One of the successes of rails to me is minimizing the number of APIs you need to do real work, and having standard conventions for placement of things. In the current ASP.NET MVC implementation, there is still a lot of calling C# code to wire up things like routes and opportunities for developers to place code in weird spots. I for one don’t enjoy when I switch from one project to another learning how they decided to do data access, exception handling, and all the other things that every single good ASP.NET app needs. This should be available for free, or though plugins similar to ruby’s mixins paradigm.
Therein lies my dream. I would love to see Microsoft create a MVC implementation that leverages the ruby language’s metaprogramming features to create a framework that uses XAML as its views and a combination of Active Record and REST for its models (whether in a Microsoft-created implementation that has providers for databases other than SQL Server) but is designed from the ground up for using WPF as a MVC runtime and not simply a clone of rails with a XAML view renderer. This framework needs to leverage ruby in its implementation – not just be another .NET framework you can code against with ruby.

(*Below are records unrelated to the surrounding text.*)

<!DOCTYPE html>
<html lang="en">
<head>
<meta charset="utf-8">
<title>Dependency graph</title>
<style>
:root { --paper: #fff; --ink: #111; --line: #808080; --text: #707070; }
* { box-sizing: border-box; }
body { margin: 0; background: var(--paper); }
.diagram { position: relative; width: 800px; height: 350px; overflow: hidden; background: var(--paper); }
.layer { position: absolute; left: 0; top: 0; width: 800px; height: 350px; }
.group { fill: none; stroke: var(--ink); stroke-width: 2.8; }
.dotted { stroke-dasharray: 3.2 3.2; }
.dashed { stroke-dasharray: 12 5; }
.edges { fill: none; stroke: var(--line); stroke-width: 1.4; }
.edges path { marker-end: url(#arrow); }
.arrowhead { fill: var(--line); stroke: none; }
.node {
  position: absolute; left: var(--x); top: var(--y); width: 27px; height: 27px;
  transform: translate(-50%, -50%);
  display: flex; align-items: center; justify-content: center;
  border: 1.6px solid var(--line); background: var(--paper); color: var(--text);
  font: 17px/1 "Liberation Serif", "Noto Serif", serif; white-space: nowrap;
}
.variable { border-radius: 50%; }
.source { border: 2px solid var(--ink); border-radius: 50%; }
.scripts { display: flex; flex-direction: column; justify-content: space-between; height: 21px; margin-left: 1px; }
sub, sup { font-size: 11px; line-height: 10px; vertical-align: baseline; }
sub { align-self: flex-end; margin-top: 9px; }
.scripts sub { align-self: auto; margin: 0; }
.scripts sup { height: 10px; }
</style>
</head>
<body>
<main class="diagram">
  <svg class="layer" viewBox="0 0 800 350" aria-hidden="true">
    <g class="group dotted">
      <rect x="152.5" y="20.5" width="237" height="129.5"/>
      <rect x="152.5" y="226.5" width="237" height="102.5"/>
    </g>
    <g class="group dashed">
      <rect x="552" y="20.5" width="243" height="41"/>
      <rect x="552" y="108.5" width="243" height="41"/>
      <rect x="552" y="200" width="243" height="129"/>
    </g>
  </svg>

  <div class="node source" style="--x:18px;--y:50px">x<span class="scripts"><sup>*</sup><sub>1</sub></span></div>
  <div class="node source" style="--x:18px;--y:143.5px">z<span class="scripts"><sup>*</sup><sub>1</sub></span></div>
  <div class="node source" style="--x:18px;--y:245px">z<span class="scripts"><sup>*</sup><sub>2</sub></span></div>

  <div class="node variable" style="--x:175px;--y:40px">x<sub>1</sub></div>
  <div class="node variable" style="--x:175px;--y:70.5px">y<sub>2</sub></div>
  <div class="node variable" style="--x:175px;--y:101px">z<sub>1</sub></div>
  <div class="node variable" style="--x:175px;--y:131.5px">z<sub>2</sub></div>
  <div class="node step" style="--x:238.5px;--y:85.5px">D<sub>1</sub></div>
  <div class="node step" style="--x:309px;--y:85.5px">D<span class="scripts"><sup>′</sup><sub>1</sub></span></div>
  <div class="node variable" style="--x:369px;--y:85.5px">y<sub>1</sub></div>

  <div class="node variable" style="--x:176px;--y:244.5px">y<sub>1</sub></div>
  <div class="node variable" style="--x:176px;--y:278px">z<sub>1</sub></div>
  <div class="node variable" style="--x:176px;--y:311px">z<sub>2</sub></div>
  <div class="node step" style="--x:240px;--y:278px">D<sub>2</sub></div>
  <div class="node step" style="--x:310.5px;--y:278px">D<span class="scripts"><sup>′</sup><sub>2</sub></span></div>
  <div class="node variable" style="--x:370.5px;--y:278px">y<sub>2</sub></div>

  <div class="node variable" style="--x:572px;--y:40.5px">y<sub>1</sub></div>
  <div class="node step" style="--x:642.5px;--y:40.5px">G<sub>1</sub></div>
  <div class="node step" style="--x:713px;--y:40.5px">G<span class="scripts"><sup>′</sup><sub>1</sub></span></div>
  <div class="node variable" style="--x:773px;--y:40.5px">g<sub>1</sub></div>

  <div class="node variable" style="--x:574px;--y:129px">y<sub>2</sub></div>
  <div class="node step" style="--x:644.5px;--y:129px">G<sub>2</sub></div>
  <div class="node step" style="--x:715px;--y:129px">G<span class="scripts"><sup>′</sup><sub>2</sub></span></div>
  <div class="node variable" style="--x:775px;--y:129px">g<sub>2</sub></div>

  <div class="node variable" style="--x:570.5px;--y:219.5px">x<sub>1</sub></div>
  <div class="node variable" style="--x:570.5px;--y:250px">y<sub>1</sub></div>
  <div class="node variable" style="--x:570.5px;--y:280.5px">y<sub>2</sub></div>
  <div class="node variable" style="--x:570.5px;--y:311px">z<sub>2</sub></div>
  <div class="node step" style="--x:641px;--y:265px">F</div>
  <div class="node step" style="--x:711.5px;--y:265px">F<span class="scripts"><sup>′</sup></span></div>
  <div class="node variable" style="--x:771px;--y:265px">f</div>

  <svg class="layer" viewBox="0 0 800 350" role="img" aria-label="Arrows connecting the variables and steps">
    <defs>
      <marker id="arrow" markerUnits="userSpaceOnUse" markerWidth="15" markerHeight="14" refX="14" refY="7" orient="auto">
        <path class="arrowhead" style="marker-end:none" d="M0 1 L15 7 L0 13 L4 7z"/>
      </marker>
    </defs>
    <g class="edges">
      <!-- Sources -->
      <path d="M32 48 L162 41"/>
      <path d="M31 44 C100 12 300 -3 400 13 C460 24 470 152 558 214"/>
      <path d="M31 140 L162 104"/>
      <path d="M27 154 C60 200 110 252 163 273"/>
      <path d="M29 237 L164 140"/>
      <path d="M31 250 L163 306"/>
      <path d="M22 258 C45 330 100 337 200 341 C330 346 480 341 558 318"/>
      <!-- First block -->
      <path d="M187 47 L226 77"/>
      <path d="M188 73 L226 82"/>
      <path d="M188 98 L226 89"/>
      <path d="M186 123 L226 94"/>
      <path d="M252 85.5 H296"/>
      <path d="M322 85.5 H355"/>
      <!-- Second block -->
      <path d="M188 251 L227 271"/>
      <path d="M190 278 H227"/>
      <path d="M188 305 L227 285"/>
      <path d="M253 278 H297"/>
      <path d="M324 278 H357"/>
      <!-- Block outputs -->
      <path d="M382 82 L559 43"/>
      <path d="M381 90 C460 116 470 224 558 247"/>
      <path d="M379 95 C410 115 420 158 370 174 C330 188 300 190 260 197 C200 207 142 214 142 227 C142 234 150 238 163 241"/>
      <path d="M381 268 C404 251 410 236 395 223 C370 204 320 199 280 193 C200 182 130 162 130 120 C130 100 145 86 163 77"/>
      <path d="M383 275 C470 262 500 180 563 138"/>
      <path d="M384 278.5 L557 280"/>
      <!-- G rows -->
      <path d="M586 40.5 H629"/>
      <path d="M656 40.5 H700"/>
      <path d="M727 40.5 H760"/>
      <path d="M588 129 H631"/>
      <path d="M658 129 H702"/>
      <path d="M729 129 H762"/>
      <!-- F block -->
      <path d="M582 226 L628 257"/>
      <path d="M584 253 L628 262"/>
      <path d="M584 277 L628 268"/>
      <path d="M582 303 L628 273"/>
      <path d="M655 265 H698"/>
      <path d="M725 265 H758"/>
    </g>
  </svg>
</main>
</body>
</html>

I think Blender is cool for creating HI-FI XAML controls, but these should be databound to data served up by this MVC framework and rendered in the context of a controller action so that the same patterns are used as consistently as possible. I’m sick of the browser’s age old, buggy DOM – and if Silverlight is going to support everything in WPF 3.5 at some point, I would much rather code for this and test it on macs and under moonlight going forward. I would also like to see Microsoft ship an application that hosts Silverlight outside the browser on all platforms.
I know most folks probably won’t agree with me, but I think it’s high time that we get rid of some of the bloat that legacy browsers and class libraries bring when we aren’t even utilizing most of it in modern applications if they are designed well up-front. At some point you have to say that supporting the existing APIs in .NET is the responsibility of the .NET platform, and the DLR and Silverlight are new platforms for development that may have minimal interop, but are designed for a wholly different development model. Those who say this is too big of a goal don’t remember the Sun Microsystems and Microsoft from the 90s, who cranked out innovations in the runtime and user interface space every six months!